The home-buying process is complicated and intimidating, especially if it’s your first time. And for most people, buying a home means getting a mortgage, a complex process with many steps and places where you can go wrong.
Few of us learn how mortgages work before it comes time to apply for one, so it’s difficult to tell fact from fiction when it comes time to get a mortgage yourself. But it’s crucial to understand the details of this vital part of your financial life because your mortgage has wide-ranging impacts on the rest of your finances.
So, what are the critical things to know when you’re taking out a mortgage? And what are some of the misconceptions around this common loan? With a few basic facts, you can gain the understanding you need to make the best possible decisions for yourself and your family.
A mortgage is a type of loan that is used to buy a piece of real estate, typically a home, which is lenders then use as collateral against the loan. That means the house itself is used as a type of insurance in case the borrower defaults on the loan. The lender can take the home to make itself whole if a borrower misses payments on the loan for too long.
There is a lot of old-fashioned advice out there that suggests you should find a home you want to buy and then apply for a mortgage. But in today’s home-buying market, you should actually do the opposite. Buying a home is a competitive prospect in most major metro areas in the U.S., and showing a seller that you have your financing lined up and ready to go could make the difference between a winning bid and a losing one. Plus, you’ll be able to move more quickly and make an offer on a home you like, and you can house-hunt more realistically if you know how much you’ll be able to borrow.
Interest rates fluctuate and many variables impact them, including the political climate and the economy’s overall health. Low-interest rates allow your money to go further and allow you to spend more money on a house because you can apply funds towards the principal balance you’d otherwise use for interest. But you shouldn’t plunge into buying a home just because interest rates are low. Consider your own finances, needs, and goals first. If you buy when everyone else is because rates are low, you could end up paying more overall because of increased competition in the market.

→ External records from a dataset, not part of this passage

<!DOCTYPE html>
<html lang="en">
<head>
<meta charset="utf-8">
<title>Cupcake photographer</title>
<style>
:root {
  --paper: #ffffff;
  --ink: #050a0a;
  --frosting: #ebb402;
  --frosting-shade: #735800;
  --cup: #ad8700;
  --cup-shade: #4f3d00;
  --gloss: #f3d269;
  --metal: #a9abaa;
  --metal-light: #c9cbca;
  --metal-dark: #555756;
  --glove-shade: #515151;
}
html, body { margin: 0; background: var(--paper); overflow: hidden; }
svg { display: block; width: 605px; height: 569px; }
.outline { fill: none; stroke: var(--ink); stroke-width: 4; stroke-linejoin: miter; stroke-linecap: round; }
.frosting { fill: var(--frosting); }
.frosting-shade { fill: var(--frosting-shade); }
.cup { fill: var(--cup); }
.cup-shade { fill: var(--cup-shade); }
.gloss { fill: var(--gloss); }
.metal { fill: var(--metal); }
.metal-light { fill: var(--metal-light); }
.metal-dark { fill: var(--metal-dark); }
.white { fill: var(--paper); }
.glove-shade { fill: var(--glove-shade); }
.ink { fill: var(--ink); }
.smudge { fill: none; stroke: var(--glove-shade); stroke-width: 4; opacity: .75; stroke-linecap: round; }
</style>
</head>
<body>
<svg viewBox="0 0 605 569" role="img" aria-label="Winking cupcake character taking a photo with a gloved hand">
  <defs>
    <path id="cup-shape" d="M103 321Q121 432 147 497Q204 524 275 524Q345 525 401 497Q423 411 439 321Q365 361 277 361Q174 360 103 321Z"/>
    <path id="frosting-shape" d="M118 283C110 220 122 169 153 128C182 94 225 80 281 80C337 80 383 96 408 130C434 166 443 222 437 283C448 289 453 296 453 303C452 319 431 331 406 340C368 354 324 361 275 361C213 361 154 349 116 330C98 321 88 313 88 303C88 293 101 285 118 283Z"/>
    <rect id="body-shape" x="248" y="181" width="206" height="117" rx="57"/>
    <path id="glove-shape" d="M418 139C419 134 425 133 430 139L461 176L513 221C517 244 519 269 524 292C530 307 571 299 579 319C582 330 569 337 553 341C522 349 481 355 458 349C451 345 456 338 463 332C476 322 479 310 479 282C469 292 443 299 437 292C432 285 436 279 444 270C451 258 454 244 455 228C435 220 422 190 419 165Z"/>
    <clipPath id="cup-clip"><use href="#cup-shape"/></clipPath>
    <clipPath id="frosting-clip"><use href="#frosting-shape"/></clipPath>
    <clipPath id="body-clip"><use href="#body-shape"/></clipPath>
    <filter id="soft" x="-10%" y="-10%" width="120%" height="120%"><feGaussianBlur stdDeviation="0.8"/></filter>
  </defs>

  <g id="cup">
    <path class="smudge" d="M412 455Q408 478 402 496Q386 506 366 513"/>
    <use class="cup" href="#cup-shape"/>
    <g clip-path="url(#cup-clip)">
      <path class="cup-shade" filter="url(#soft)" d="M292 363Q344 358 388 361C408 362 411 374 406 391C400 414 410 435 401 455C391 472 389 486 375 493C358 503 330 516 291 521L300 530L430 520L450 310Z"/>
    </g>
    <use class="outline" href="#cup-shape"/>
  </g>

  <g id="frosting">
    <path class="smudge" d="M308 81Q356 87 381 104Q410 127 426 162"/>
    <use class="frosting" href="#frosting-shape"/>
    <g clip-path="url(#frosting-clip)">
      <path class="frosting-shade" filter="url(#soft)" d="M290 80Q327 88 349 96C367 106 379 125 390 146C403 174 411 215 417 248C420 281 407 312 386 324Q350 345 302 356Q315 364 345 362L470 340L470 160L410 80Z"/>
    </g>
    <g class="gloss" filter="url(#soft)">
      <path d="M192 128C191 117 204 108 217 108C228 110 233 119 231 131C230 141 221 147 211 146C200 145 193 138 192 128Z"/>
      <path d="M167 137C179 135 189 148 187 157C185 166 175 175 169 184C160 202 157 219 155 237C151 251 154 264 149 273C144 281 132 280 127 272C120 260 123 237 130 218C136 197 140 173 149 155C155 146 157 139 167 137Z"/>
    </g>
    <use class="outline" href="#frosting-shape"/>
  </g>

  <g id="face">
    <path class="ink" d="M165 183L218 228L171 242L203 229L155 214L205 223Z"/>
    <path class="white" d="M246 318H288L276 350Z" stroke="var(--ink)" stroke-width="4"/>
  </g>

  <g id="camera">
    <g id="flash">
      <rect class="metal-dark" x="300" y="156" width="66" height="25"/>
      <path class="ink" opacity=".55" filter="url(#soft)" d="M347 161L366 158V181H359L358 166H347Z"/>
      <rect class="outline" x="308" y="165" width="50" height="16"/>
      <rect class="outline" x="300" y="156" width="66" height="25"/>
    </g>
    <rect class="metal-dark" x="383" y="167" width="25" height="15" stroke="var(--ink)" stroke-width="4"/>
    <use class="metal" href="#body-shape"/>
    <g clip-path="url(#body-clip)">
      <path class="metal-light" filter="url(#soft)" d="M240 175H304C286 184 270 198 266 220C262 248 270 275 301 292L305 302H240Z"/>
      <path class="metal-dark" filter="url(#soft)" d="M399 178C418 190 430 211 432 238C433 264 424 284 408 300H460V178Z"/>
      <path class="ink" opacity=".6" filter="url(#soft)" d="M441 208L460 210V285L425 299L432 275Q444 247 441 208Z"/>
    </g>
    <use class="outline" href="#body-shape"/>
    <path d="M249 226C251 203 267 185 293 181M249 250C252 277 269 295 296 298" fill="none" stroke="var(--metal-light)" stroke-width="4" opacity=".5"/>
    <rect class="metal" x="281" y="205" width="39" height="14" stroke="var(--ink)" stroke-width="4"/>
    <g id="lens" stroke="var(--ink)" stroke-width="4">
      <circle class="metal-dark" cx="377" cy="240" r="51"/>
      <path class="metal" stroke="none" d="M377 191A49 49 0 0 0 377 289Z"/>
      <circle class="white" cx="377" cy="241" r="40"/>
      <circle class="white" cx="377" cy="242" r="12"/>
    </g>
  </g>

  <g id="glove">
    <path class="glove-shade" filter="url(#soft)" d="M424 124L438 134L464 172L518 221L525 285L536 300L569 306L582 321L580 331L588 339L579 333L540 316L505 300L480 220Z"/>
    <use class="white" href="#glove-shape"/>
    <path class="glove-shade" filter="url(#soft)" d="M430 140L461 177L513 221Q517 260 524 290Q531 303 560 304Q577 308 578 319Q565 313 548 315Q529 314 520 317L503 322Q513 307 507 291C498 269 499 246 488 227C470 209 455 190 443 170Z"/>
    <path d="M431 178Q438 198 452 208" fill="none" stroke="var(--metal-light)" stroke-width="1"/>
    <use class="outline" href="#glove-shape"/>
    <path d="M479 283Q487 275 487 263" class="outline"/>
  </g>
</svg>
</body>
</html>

Know the Facts About Down Payments
Other outdated advice for homebuyers says that you’re required to pay 20% of the home’s total cost as a down payment when you make the purchase. But that’s simply not true, especially for first-time homebuyers who typically don’t have tens of thousands of dollars in savings. There are many programs available that allow you to put down less money. For example, The Federal Housing Administration can provide you with a mortgage with only 3.5% down if your credit is good enough. Speak to a lender you trust to help you understand exactly what the requirements will be and what you qualify for.

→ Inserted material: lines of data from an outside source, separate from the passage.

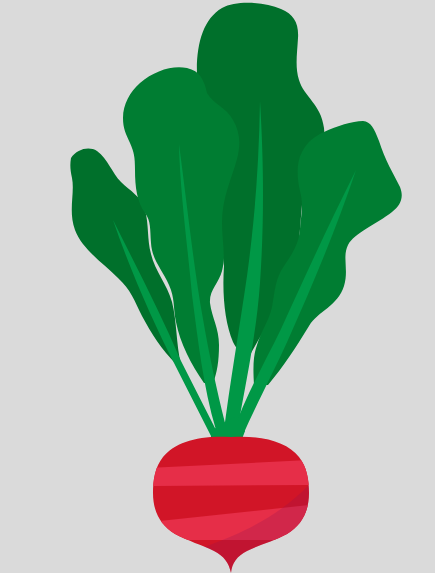
<!DOCTYPE html>
<html lang="en">
<head>
<meta charset="utf-8">
<title>Radish</title>
<style>
:root {
  --backdrop: #dadada;
  --leaf-dark: #00702b;
  --leaf-mid: #007d32;
  --stem: #009846;
  --root-red: #d11527;
  --root-stripe: #e62e48;
  --root-shade: #8f1250;
}
html, body { margin: 0; height: 100%; overflow: hidden; background: var(--backdrop); }
svg { display: block; width: 435px; height: 573px; }
.backdrop { fill: var(--backdrop); }
.leaf-dark { fill: var(--leaf-dark); }
.leaf-mid { fill: var(--leaf-mid); }
.stem { fill: var(--stem); }
.root { fill: var(--root-red); }
.stripe { fill: var(--root-stripe); }
.shade { fill: var(--root-shade); opacity: .24; }
</style>
</head>
<body>
<svg viewBox="0 0 435 573" role="img" aria-label="Red radish with four green leaves">
  <defs>
    <path id="root-shape" d="M231 437C263 435 287 442 299 457C307 467 309 480 309 493C309 511 302 525 287 534C274 541 259 545 247 551C237 556 232 563 231 573C229 563 224 556 214 551C202 545 188 541 175 534C160 525 153 511 153 493C153 480 155 467 163 457C175 442 199 435 231 437Z"/>
    <clipPath id="root-clip"><use href="#root-shape"/></clipPath>
  </defs>
  <rect class="backdrop" width="435" height="573"/>

  <g id="leaves">
    <path id="tall-leaf" class="leaf-dark" d="M197 75C196 45 203 19 222 8C237 0 264 2 281 9C294 14 299 24 298 38C297 55 295 67 299 80C304 97 321 104 324 128C327 155 306 180 302 205C299 235 300 262 285 292C274 315 262 333 250 355C243 356 237 350 233 342C225 323 222 295 224 266L205 110Z"/>
    <path id="right-leaf" class="leaf-mid" d="M324 132C337 126 352 121 363 121C371 122 374 128 379 141C385 160 393 173 400 187C404 197 401 205 392 212C377 224 354 233 348 245C342 257 349 270 344 286C338 306 318 311 309 326C296 347 284 366 268 385L254 385C253 368 253 356 257 345C261 331 269 321 272 307C275 291 275 279 284 266C293 253 299 243 300 229C301 213 304 207 300 191C297 178 296 163 302 152C307 142 315 136 324 132Z"/>
    <path id="left-leaf" class="leaf-dark" d="M71 158C77 149 89 146 97 151C108 159 112 173 121 182C130 191 141 196 145 210C149 225 147 239 151 254C155 271 167 284 172 302C177 322 176 343 181 365L176 364C162 350 151 333 142 316C134 300 131 290 118 278C103 263 82 249 75 230C68 211 75 193 72 178C70 169 70 164 71 158Z"/>
    <path id="centre-leaf" class="leaf-mid" d="M123 118C123 104 130 92 140 83C154 71 172 65 187 68C200 71 204 80 207 93C213 104 226 107 233 120C240 132 241 144 237 159C232 178 222 197 222 223C222 241 226 256 222 271C219 283 209 290 210 303C212 318 219 328 219 345C219 361 217 373 213 383L204 383C191 364 180 343 176 322C173 307 175 298 169 285C162 269 152 260 151 243C150 229 151 221 145 213C137 202 135 187 135 170C135 157 134 152 130 143C126 134 123 129 123 118Z"/>
  </g>

  <g id="stems" class="stem">
    <path d="M113 220C138 270 161 314 181 361L217 432L211 436L174 363C154 324 130 270 113 220Z"/>
    <path d="M179 144C187 204 194 270 203 319C209 354 217 391 225 423L227 438H212L216 430C203 386 198 340 192 295C187 241 180 191 179 144Z"/>
    <path d="M260 101C264 168 264 225 260 283C257 326 249 367 241 410L236 438H223C230 382 239 331 247 276C255 218 259 162 260 101Z"/>
    <path d="M356 170C337 227 313 284 288 340C275 369 258 401 242 437H231C245 397 263 366 281 329C306 274 330 222 356 170Z"/>
    <path d="M211 431L225 422L236 416L245 431L242 439H211Z"/>
  </g>

  <g id="radish-root">
    <use class="root" href="#root-shape"/>
    <g clip-path="url(#root-clip)">
      <polygon class="stripe" points="150,468 310,460 310,485 150,486"/>
      <polygon class="stripe" points="150,522 310,505 310,540 150,540"/>
      <path class="shade" d="M312 482C288 507 258 528 204 547L231 573L312 560Z"/>
    </g>
  </g>
</svg>
</body>
</html>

While it’s true that most borrowers choose a 30-year mortgage, that doesn’t necessarily mean that it’s the right choice for you. You can choose a shorter term if you’re comfortable with higher payments, allowing you to pay off your home in 15 or even 10 years. These loans usually come with lower interest rates as well, allowing you to put more money toward the loan’s principal. Again, consider your finances and your individual goals, plus your level of comfort with loans and payments, before deciding on your loan.
Mortgages can be a sticky subject with lots of pieces to understand, but they don’t have to be intimidating or impossible. With a bit of education and some research, you can get a loan that works for you and helps you meet your goals of homeownership.